Pictures paired with source code:
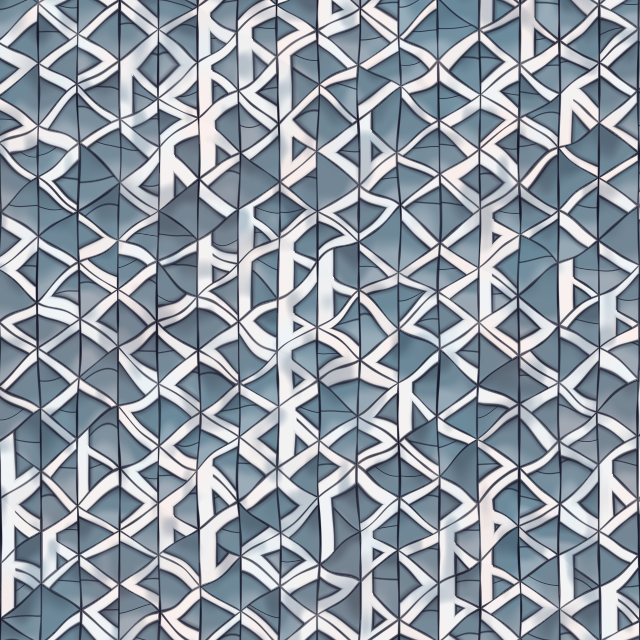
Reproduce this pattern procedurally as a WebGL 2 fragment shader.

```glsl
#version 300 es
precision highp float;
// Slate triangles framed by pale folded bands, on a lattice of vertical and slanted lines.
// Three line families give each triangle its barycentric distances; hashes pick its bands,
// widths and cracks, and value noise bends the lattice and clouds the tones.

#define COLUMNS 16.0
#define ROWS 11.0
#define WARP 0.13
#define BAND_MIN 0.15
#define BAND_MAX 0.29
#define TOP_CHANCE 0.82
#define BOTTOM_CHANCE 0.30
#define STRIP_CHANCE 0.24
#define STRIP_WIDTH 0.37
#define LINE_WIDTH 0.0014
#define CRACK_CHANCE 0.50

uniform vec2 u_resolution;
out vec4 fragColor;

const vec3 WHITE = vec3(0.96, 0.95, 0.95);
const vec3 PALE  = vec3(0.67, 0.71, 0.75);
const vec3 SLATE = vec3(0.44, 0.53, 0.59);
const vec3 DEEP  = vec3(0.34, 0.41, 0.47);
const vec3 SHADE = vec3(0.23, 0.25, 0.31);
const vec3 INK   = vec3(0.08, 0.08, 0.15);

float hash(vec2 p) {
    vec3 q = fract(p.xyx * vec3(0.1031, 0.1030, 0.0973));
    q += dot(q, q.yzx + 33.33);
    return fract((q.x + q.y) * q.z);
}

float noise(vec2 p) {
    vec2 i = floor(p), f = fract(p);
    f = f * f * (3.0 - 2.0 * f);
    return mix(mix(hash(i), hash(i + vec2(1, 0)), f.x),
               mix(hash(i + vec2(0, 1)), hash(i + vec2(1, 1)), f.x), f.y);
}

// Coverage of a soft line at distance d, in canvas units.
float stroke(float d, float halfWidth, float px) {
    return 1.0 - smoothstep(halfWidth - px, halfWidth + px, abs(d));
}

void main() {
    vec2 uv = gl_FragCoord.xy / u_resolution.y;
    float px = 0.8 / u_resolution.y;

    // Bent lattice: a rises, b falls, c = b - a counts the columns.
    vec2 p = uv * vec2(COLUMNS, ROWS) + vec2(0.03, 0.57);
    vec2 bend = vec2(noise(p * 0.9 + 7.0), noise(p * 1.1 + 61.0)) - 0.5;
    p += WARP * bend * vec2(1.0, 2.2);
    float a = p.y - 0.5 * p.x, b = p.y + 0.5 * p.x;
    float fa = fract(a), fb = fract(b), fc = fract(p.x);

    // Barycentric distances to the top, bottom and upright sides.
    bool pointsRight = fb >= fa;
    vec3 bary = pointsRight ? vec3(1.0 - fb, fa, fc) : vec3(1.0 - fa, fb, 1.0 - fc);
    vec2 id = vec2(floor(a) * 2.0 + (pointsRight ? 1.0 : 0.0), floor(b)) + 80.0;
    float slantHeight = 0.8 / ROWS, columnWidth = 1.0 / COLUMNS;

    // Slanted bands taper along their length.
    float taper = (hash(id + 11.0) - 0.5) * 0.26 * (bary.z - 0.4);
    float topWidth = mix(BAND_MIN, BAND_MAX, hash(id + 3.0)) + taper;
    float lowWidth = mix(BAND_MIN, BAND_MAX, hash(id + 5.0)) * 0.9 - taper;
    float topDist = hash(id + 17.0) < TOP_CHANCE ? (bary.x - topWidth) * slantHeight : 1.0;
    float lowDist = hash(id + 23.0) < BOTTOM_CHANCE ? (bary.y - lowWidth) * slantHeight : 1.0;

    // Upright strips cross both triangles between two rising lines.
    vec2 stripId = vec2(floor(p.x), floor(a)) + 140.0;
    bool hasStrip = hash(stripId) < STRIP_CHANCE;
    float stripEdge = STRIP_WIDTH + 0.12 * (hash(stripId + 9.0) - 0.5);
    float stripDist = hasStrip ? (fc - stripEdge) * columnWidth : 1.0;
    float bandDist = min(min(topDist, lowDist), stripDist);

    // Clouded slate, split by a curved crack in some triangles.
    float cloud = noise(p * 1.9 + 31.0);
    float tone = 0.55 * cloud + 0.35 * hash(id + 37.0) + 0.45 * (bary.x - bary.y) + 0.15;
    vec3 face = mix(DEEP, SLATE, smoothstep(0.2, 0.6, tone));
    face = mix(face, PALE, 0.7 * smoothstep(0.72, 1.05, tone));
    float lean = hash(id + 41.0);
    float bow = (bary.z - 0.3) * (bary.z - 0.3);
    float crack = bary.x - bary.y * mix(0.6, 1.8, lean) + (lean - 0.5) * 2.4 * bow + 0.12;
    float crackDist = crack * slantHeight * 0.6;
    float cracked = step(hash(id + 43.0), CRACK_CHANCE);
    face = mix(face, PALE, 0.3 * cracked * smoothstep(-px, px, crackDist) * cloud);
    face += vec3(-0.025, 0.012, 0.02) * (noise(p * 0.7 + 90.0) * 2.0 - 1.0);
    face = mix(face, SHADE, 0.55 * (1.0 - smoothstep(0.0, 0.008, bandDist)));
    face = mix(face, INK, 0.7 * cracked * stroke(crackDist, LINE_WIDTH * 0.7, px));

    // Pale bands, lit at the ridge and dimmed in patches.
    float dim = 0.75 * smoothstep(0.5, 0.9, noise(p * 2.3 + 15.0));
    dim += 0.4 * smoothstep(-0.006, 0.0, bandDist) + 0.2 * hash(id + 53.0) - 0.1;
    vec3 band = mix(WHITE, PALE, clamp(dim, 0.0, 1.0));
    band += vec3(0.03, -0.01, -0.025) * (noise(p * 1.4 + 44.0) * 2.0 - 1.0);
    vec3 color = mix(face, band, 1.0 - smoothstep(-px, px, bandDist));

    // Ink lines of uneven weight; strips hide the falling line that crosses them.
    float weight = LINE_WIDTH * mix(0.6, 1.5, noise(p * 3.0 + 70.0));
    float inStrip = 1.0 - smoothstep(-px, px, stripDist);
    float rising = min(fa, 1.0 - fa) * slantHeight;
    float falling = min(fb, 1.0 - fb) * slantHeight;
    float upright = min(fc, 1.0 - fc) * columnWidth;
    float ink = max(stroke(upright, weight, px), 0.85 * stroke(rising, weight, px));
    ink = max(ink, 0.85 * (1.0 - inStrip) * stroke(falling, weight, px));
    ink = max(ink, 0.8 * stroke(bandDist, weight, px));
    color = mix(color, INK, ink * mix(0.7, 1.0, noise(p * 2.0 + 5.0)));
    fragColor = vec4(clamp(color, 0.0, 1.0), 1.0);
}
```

| Your task |
Each line above that contains the word "stripDist" should be copied.

| Exercise solution |
    float stripDist = hasStrip ? (fc - stripEdge) * columnWidth : 1.0;
    float bandDist = min(min(topDist, lowDist), stripDist);
    float inStrip = 1.0 - smoothstep(-px, px, stripDist);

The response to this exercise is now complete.